= PROBLEM STATEMENT =
Nothing in the records may be altered; repeat them exactly.

= EXTRACTED INFORMATION =
--------------------------------------------------

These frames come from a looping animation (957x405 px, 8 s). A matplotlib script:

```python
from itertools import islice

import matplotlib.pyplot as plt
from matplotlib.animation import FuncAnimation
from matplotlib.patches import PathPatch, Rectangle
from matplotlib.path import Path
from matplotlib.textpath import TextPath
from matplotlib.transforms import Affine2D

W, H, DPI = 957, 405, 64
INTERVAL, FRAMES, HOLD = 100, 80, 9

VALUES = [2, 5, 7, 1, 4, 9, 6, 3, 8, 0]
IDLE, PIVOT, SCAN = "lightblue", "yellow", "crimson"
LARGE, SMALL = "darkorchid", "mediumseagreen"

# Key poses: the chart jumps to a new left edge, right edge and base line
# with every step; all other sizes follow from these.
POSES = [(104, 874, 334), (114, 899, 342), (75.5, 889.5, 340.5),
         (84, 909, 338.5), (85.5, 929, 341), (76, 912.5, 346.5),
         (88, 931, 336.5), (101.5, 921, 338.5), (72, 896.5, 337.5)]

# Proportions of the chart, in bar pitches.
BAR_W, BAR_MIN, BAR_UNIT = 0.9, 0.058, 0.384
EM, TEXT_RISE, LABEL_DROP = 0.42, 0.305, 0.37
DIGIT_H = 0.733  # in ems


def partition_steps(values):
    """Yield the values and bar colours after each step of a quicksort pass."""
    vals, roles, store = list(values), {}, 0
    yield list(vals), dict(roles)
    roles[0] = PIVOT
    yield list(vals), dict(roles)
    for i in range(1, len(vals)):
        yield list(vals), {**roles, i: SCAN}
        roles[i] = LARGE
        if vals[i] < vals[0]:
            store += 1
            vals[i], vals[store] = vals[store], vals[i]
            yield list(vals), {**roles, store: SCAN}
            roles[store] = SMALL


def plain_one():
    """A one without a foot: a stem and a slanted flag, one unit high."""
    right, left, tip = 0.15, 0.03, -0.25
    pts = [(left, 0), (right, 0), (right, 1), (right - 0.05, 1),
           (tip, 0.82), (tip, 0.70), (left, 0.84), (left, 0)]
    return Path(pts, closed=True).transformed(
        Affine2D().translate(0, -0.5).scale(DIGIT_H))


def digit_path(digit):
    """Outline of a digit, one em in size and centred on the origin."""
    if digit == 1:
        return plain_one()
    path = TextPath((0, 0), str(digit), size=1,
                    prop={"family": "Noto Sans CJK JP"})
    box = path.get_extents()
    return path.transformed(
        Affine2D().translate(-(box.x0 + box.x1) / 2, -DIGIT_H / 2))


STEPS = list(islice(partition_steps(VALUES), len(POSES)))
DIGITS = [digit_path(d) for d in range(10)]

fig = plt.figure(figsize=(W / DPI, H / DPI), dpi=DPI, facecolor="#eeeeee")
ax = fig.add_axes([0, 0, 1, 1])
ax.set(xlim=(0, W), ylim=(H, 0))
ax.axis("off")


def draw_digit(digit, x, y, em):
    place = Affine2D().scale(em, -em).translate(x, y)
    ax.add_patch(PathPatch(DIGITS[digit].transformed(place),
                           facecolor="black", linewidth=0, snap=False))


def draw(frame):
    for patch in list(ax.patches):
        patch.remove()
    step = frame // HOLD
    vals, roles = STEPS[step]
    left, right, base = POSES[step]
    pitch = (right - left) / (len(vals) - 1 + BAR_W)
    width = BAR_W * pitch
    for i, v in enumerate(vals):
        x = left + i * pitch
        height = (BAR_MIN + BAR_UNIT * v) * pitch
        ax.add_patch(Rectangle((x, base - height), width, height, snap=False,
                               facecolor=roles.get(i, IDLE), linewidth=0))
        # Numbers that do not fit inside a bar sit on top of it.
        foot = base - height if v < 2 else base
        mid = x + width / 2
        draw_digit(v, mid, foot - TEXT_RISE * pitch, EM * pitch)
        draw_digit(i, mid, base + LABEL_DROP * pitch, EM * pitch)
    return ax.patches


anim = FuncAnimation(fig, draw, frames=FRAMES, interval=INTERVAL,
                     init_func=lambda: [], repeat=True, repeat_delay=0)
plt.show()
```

--------------------------------------------------

= YOUR RESPONSE =
These frames come from a looping animation (957x405 px, 8 s). A matplotlib script:

```python
from itertools import islice

import matplotlib.pyplot as plt
from matplotlib.animation import FuncAnimation
from matplotlib.patches import PathPatch, Rectangle
from matplotlib.path import Path
from matplotlib.textpath import TextPath
from matplotlib.transforms import Affine2D

W, H, DPI = 957, 405, 64
INTERVAL, FRAMES, HOLD = 100, 80, 9

VALUES = [2, 5, 7, 1, 4, 9, 6, 3, 8, 0]
IDLE, PIVOT, SCAN = "lightblue", "yellow", "crimson"
LARGE, SMALL = "darkorchid", "mediumseagreen"

# Key poses: the chart jumps to a new left edge, right edge and base line
# with every step; all other sizes follow from these.
POSES = [(104, 874, 334), (114, 899, 342), (75.5, 889.5, 340.5),
         (84, 909, 338.5), (85.5, 929, 341), (76, 912.5, 346.5),
         (88, 931, 336.5), (101.5, 921, 338.5), (72, 896.5, 337.5)]

# Proportions of the chart, in bar pitches.
BAR_W, BAR_MIN, BAR_UNIT = 0.9, 0.058, 0.384
EM, TEXT_RISE, LABEL_DROP = 0.42, 0.305, 0.37
DIGIT_H = 0.733  # in ems


def partition_steps(values):
    """Yield the values and bar colours after each step of a quicksort pass."""
    vals, roles, store = list(values), {}, 0
    yield list(vals), dict(roles)
    roles[0] = PIVOT
    yield list(vals), dict(roles)
    for i in range(1, len(vals)):
        yield list(vals), {**roles, i: SCAN}
        roles[i] = LARGE
        if vals[i] < vals[0]:
            store += 1
            vals[i], vals[store] = vals[store], vals[i]
            yield list(vals), {**roles, store: SCAN}
            roles[store] = SMALL


def plain_one():
    """A one without a foot: a stem and a slanted flag, one unit high."""
    right, left, tip = 0.15, 0.03, -0.25
    pts = [(left, 0), (right, 0), (right, 1), (right - 0.05, 1),
           (tip, 0.82), (tip, 0.70), (left, 0.84), (left, 0)]
    return Path(pts, closed=True).transformed(
        Affine2D().translate(0, -0.5).scale(DIGIT_H))


def digit_path(digit):
    """Outline of a digit, one em in size and centred on the origin."""
    if digit == 1:
        return plain_one()
    path = TextPath((0, 0), str(digit), size=1,
                    prop={"family": "Noto Sans CJK JP"})
    box = path.get_extents()
    return path.transformed(
        Affine2D().translate(-(box.x0 + box.x1) / 2, -DIGIT_H / 2))


STEPS = list(islice(partition_steps(VALUES), len(POSES)))
DIGITS = [digit_path(d) for d in range(10)]

fig = plt.figure(figsize=(W / DPI, H / DPI), dpi=DPI, facecolor="#eeeeee")
ax = fig.add_axes([0, 0, 1, 1])
ax.set(xlim=(0, W), ylim=(H, 0))
ax.axis("off")


def draw_digit(digit, x, y, em):
    place = Affine2D().scale(em, -em).translate(x, y)
    ax.add_patch(PathPatch(DIGITS[digit].transformed(place),
                           facecolor="black", linewidth=0, snap=False))


def draw(frame):
    for patch in list(ax.patches):
        patch.remove()
    step = frame // HOLD
    vals, roles = STEPS[step]
    left, right, base = POSES[step]
    pitch = (right - left) / (len(vals) - 1 + BAR_W)
    width = BAR_W * pitch
    for i, v in enumerate(vals):
        x = left + i * pitch
        height = (BAR_MIN + BAR_UNIT * v) * pitch
        ax.add_patch(Rectangle((x, base - height), width, height, snap=False,
                               facecolor=roles.get(i, IDLE), linewidth=0))
        # Numbers that do not fit inside a bar sit on top of it.
        foot = base - height if v < 2 else base
        mid = x + width / 2
        draw_digit(v, mid, foot - TEXT_RISE * pitch, EM * pitch)
        draw_digit(i, mid, base + LABEL_DROP * pitch, EM * pitch)
    return ax.patches


anim = FuncAnimation(fig, draw, frames=FRAMES, interval=INTERVAL,
                     init_func=lambda: [], repeat=True, repeat_delay=0)
plt.show()
```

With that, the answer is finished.